■ Task brief:
Only lines with the string "background" are wanted. Pull them out of the data.
[Records for the task Boundary: Start]
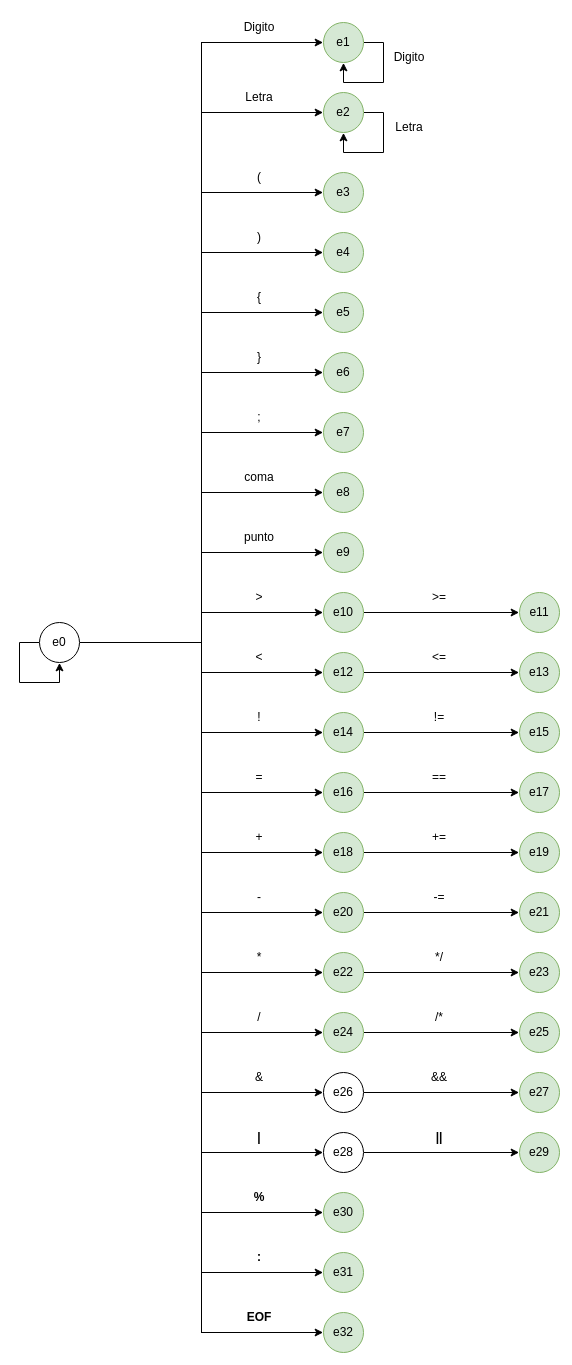
<!DOCTYPE html>
<html lang="es">
<head>
<meta charset="utf-8">
<title>Autómata léxico</title>
<style>
:root {
  --paper: #ffffff;
  --ink: #000000;
  --accept-fill: #d5e8d4;
  --accept-line: #82b366;
}
* { box-sizing: border-box; }
html, body { margin: 0; background: var(--paper); }
.automaton {
  position: relative;
  width: 572px;
  height: 1365px;
  overflow: hidden;
  background: var(--paper);
  color: var(--ink);
  font: 12px/14px "Liberation Sans", Arial, sans-serif;
}
.edges { position: absolute; inset: 0; display: block; }
.edges .line { fill: none; stroke: var(--ink); stroke-width: 1; }
.row { position: absolute; left: 0; top: calc(var(--y) * 1px); width: 100%; height: 0; }
.state {
  position: absolute;
  left: 323px;
  top: -20px;
  width: 41px;
  height: 41px;
  display: flex;
  align-items: center;
  justify-content: center;
  padding-right: 1px;
  padding-bottom: 1px;
  border: 1px solid var(--accept-line);
  border-radius: 50%;
  background: var(--accept-fill);
}
.state.plain { border-color: var(--ink); background: var(--paper); }
.state.start { left: 39px; }
.state.second { left: 519px; }
.symbol {
  position: absolute;
  left: 209px;
  top: -22px;
  width: 100px;
  text-align: center;
  white-space: nowrap;
}
.symbol.second { left: 389px; }
.symbol.repeat { left: 359px; top: 8px; }
.symbol.strong { font-weight: bold; }
</style>
</head>
<body>
<main class="automaton">
  <svg class="edges" width="572" height="1365" viewBox="0 0 572 1365" aria-hidden="true">
    <defs>
      <polygon id="head" points="0,0 -7,-3.5 -5.2,0 -7,3.5" fill="#000" stroke="#000" stroke-linejoin="miter"/>
      <g id="branch">
        <path class="line" d="M201.5 0.5H318"/>
        <use href="#head" x="322" y="0.5"/>
      </g>
      <g id="next">
        <path class="line" d="M364 0.5H514"/>
        <use href="#head" x="518" y="0.5"/>
      </g>
      <g id="loop">
        <path class="line" d="M364 0.5H383.5V40.5H343.5V26"/>
        <use href="#head" transform="translate(343.5 22) rotate(-90)"/>
      </g>
    </defs>

    <path class="line" d="M80 642.5H201.5M201.5 42V1333"/>
    <path class="line" d="M39 642.5H19.5V682.5H59.5V668"/>
    <use href="#head" transform="translate(59.5 664) rotate(-90)"/>

    <use href="#branch" y="42"/>
    <use href="#branch" y="112"/>
    <use href="#branch" y="192"/>
    <use href="#branch" y="252"/>
    <use href="#branch" y="312"/>
    <use href="#branch" y="372"/>
    <use href="#branch" y="432"/>
    <use href="#branch" y="492"/>
    <use href="#branch" y="552"/>
    <use href="#branch" y="612"/>
    <use href="#branch" y="672"/>
    <use href="#branch" y="732"/>
    <use href="#branch" y="792"/>
    <use href="#branch" y="852"/>
    <use href="#branch" y="912"/>
    <use href="#branch" y="972"/>
    <use href="#branch" y="1032"/>
    <use href="#branch" y="1092"/>
    <use href="#branch" y="1152"/>
    <use href="#branch" y="1212"/>
    <use href="#branch" y="1272"/>
    <use href="#branch" y="1332"/>

    <use href="#loop" y="42"/>
    <use href="#loop" y="112"/>

    <use href="#next" y="612"/>
    <use href="#next" y="672"/>
    <use href="#next" y="732"/>
    <use href="#next" y="792"/>
    <use href="#next" y="852"/>
    <use href="#next" y="912"/>
    <use href="#next" y="972"/>
    <use href="#next" y="1032"/>
    <use href="#next" y="1092"/>
    <use href="#next" y="1152"/>
  </svg>

  <div class="row" style="--y:642"><span class="state plain start">e0</span></div>

  <div class="row" style="--y:42"><span class="symbol">Digito</span><span class="state">e1</span><span class="symbol repeat">Digito</span></div>
  <div class="row" style="--y:112"><span class="symbol">Letra</span><span class="state">e2</span><span class="symbol repeat">Letra</span></div>
  <div class="row" style="--y:192"><span class="symbol">(</span><span class="state">e3</span></div>
  <div class="row" style="--y:252"><span class="symbol">)</span><span class="state">e4</span></div>
  <div class="row" style="--y:312"><span class="symbol">{</span><span class="state">e5</span></div>
  <div class="row" style="--y:372"><span class="symbol">}</span><span class="state">e6</span></div>
  <div class="row" style="--y:432"><span class="symbol">;</span><span class="state">e7</span></div>
  <div class="row" style="--y:492"><span class="symbol">coma</span><span class="state">e8</span></div>
  <div class="row" style="--y:552"><span class="symbol">punto</span><span class="state">e9</span></div>

  <div class="row" style="--y:612"><span class="symbol">&gt;</span><span class="state">e10</span><span class="symbol second">&gt;=</span><span class="state second">e11</span></div>
  <div class="row" style="--y:672"><span class="symbol">&lt;</span><span class="state">e12</span><span class="symbol second">&lt;=</span><span class="state second">e13</span></div>
  <div class="row" style="--y:732"><span class="symbol">!</span><span class="state">e14</span><span class="symbol second">!=</span><span class="state second">e15</span></div>
  <div class="row" style="--y:792"><span class="symbol">=</span><span class="state">e16</span><span class="symbol second">==</span><span class="state second">e17</span></div>
  <div class="row" style="--y:852"><span class="symbol">+</span><span class="state">e18</span><span class="symbol second">+=</span><span class="state second">e19</span></div>
  <div class="row" style="--y:912"><span class="symbol">-</span><span class="state">e20</span><span class="symbol second">-=</span><span class="state second">e21</span></div>
  <div class="row" style="--y:972"><span class="symbol">*</span><span class="state">e22</span><span class="symbol second">*/</span><span class="state second">e23</span></div>
  <div class="row" style="--y:1032"><span class="symbol">/</span><span class="state">e24</span><span class="symbol second">/*</span><span class="state second">e25</span></div>
  <div class="row" style="--y:1092"><span class="symbol">&amp;</span><span class="state plain">e26</span><span class="symbol second">&amp;&amp;</span><span class="state second">e27</span></div>
  <div class="row" style="--y:1152"><span class="symbol strong">|</span><span class="state plain">e28</span><span class="symbol second strong">||</span><span class="state second">e29</span></div>

  <div class="row" style="--y:1212"><span class="symbol strong">%</span><span class="state">e30</span></div>
  <div class="row" style="--y:1272"><span class="symbol strong">:</span><span class="state">e31</span></div>
  <div class="row" style="--y:1332"><span class="symbol strong">EOF</span><span class="state">e32</span></div>
</main>
</body>
</html>
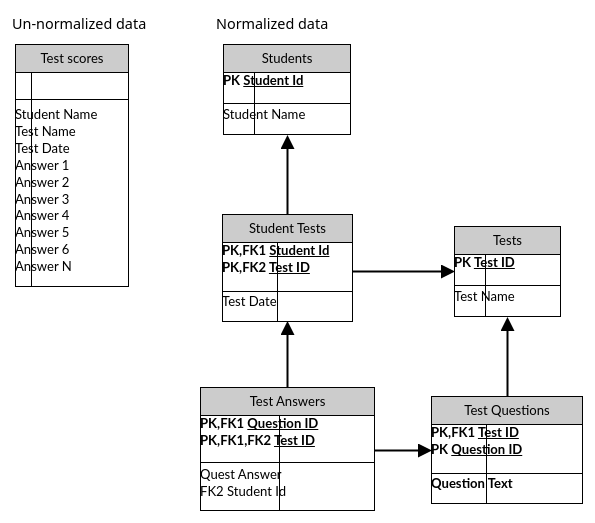
<!DOCTYPE html>
<html lang="en">
<head>
<meta charset="utf-8">
<title>Un-normalized and normalized data</title>
<style>
:root { --ink: #000; --paper: #fff; --header: #ccc; }
* { box-sizing: border-box; margin: 0; padding: 0; }
html, body { width: 595px; height: 523px; overflow: hidden; background: var(--paper); }
.diagram { position: relative; width: 595px; height: 523px; overflow: hidden; color: var(--ink); font: 13.1px/17px Lato, Carlito, sans-serif; }
.heading { position: absolute; top: 14px; font: 14.4px/20px "Noto Sans", "Open Sans", sans-serif; white-space: nowrap; }
.heading-raw { left: 12px; }
.heading-normal { left: 216px; }
.links { position: absolute; inset: 0; }
.entity { position: absolute; display: grid; grid-template-rows: 28px var(--keys) 1fr; border: 1px solid var(--ink); background: var(--paper); }
.entity::after { content: ""; position: absolute; top: 28px; bottom: 0; left: var(--column); width: 1px; background: var(--ink); }
.entity h2 { display: flex; align-items: center; justify-content: center; font-size: 13.1px; font-weight: 400; background: var(--header); border-bottom: 1px solid var(--ink); }
.entity ul { list-style: none; white-space: nowrap; }
.entity li { margin-left: -1px; }
.keys { border-bottom: 1px solid var(--ink); font-weight: 700; }
.keys li { position: relative; top: -1px; }
.keys u { text-underline-offset: 1px; text-decoration-thickness: 1px; text-decoration-skip-ink: none; }
.fields { padding-top: var(--gap); }
.strong { font-weight: 700; }
.test-scores { left: 15px; top: 44px; width: 114px; height: 243px; --keys: 27px; --column: 15px; --gap: 6px; }
.test-scores .fields { line-height: 16.9px; }
.students { left: 223px; top: 44px; width: 128px; height: 91px; --keys: 31px; --column: 30px; --gap: 2px; }
.student-tests { left: 222px; top: 214px; width: 131px; height: 108px; --keys: 49px; --column: 54px; --gap: 1px; }
.tests { left: 454px; top: 226px; width: 107px; height: 91px; --keys: 31px; --column: 30px; --gap: 2px; }
.test-answers { left: 200px; top: 387px; width: 175px; height: 124px; --keys: 47px; --column: 78px; --gap: 3px; }
.test-questions { left: 431px; top: 396px; width: 152px; height: 108px; --keys: 49px; --column: 54px; --gap: 1px; }
</style>
</head>
<body>
<main class="diagram">
  <h1 class="heading heading-raw">Un-normalized data</h1>
  <h1 class="heading heading-normal">Normalized data</h1>

  <section class="entity test-scores">
    <h2>Test scores</h2>
    <ul class="keys"></ul>
    <ul class="fields">
      <li>Student Name</li>
      <li>Test Name</li>
      <li>Test Date</li>
      <li>Answer 1</li>
      <li>Answer 2</li>
      <li>Answer 3</li>
      <li>Answer 4</li>
      <li>Answer 5</li>
      <li>Answer 6</li>
      <li>Answer N</li>
    </ul>
  </section>

  <section class="entity students">
    <h2>Students</h2>
    <ul class="keys"><li>PK <u>Student Id</u></li></ul>
    <ul class="fields"><li>Student Name</li></ul>
  </section>

  <section class="entity student-tests">
    <h2>Student Tests</h2>
    <ul class="keys">
      <li>PK,FK1 <u>Student Id</u></li>
      <li>PK,FK2 <u>Test ID</u></li>
    </ul>
    <ul class="fields"><li>Test Date</li></ul>
  </section>

  <section class="entity tests">
    <h2>Tests</h2>
    <ul class="keys"><li>PK <u>Test ID</u></li></ul>
    <ul class="fields"><li>Test Name</li></ul>
  </section>

  <section class="entity test-answers">
    <h2>Test Answers</h2>
    <ul class="keys">
      <li>PK,FK1 <u>Question ID</u></li>
      <li>PK,FK1,FK2 <u>Test ID</u></li>
    </ul>
    <ul class="fields">
      <li>Quest Answer</li>
      <li>FK2 Student Id</li>
    </ul>
  </section>

  <section class="entity test-questions">
    <h2>Test Questions</h2>
    <ul class="keys">
      <li>PK,FK1 <u>Test ID</u></li>
      <li>PK <u>Question ID</u></li>
    </ul>
    <ul class="fields strong"><li>Question Text</li></ul>
  </section>

  <svg class="links" width="595" height="523" viewBox="0 0 595 523" aria-hidden="true">
    <defs>
      <marker id="arrowhead" markerUnits="userSpaceOnUse" markerWidth="14" markerHeight="14" refX="0" refY="7" orient="auto">
        <polygon points="0,0 14,7 0,14" fill="#000"/>
      </marker>
    </defs>
    <g stroke="#000" stroke-width="2" marker-end="url(#arrowhead)">
      <line x1="287.5" y1="214" x2="287.5" y2="149" marker-end="url(#arrowhead)"/>
      <line x1="287.5" y1="387" x2="287.5" y2="335" marker-end="url(#arrowhead)"/>
      <line x1="353" y1="271.5" x2="441" y2="271.5" marker-end="url(#arrowhead)"/>
      <line x1="375" y1="450.5" x2="418" y2="450.5" marker-end="url(#arrowhead)"/>
      <line x1="507.5" y1="396" x2="507.5" y2="331" marker-end="url(#arrowhead)"/>
    </g>
  </svg>
</main>
</body>
</html>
[Records for the task Boundary: End]
■ Result of the task:
html, body { margin: 0; background: var(--paper); }
  background: var(--paper);
  background: var(--accept-fill);
.state.plain { border-color: var(--ink); background: var(--paper); }
html, body { width: 595px; height: 523px; overflow: hidden; background: var(--paper); }
.entity { position: absolute; display: grid; grid-template-rows: 28px var(--keys) 1fr; border: 1px solid var(--ink); background: var(--paper); }
.entity::after { content: ""; position: absolute; top: 28px; bottom: 0; left: var(--column); width: 1px; background: var(--ink); }
.entity h2 { display: flex; align-items: center; justify-content: center; font-size: 13.1px; font-weight: 400; background: var(--header); border-bottom: 1px solid var(--ink); }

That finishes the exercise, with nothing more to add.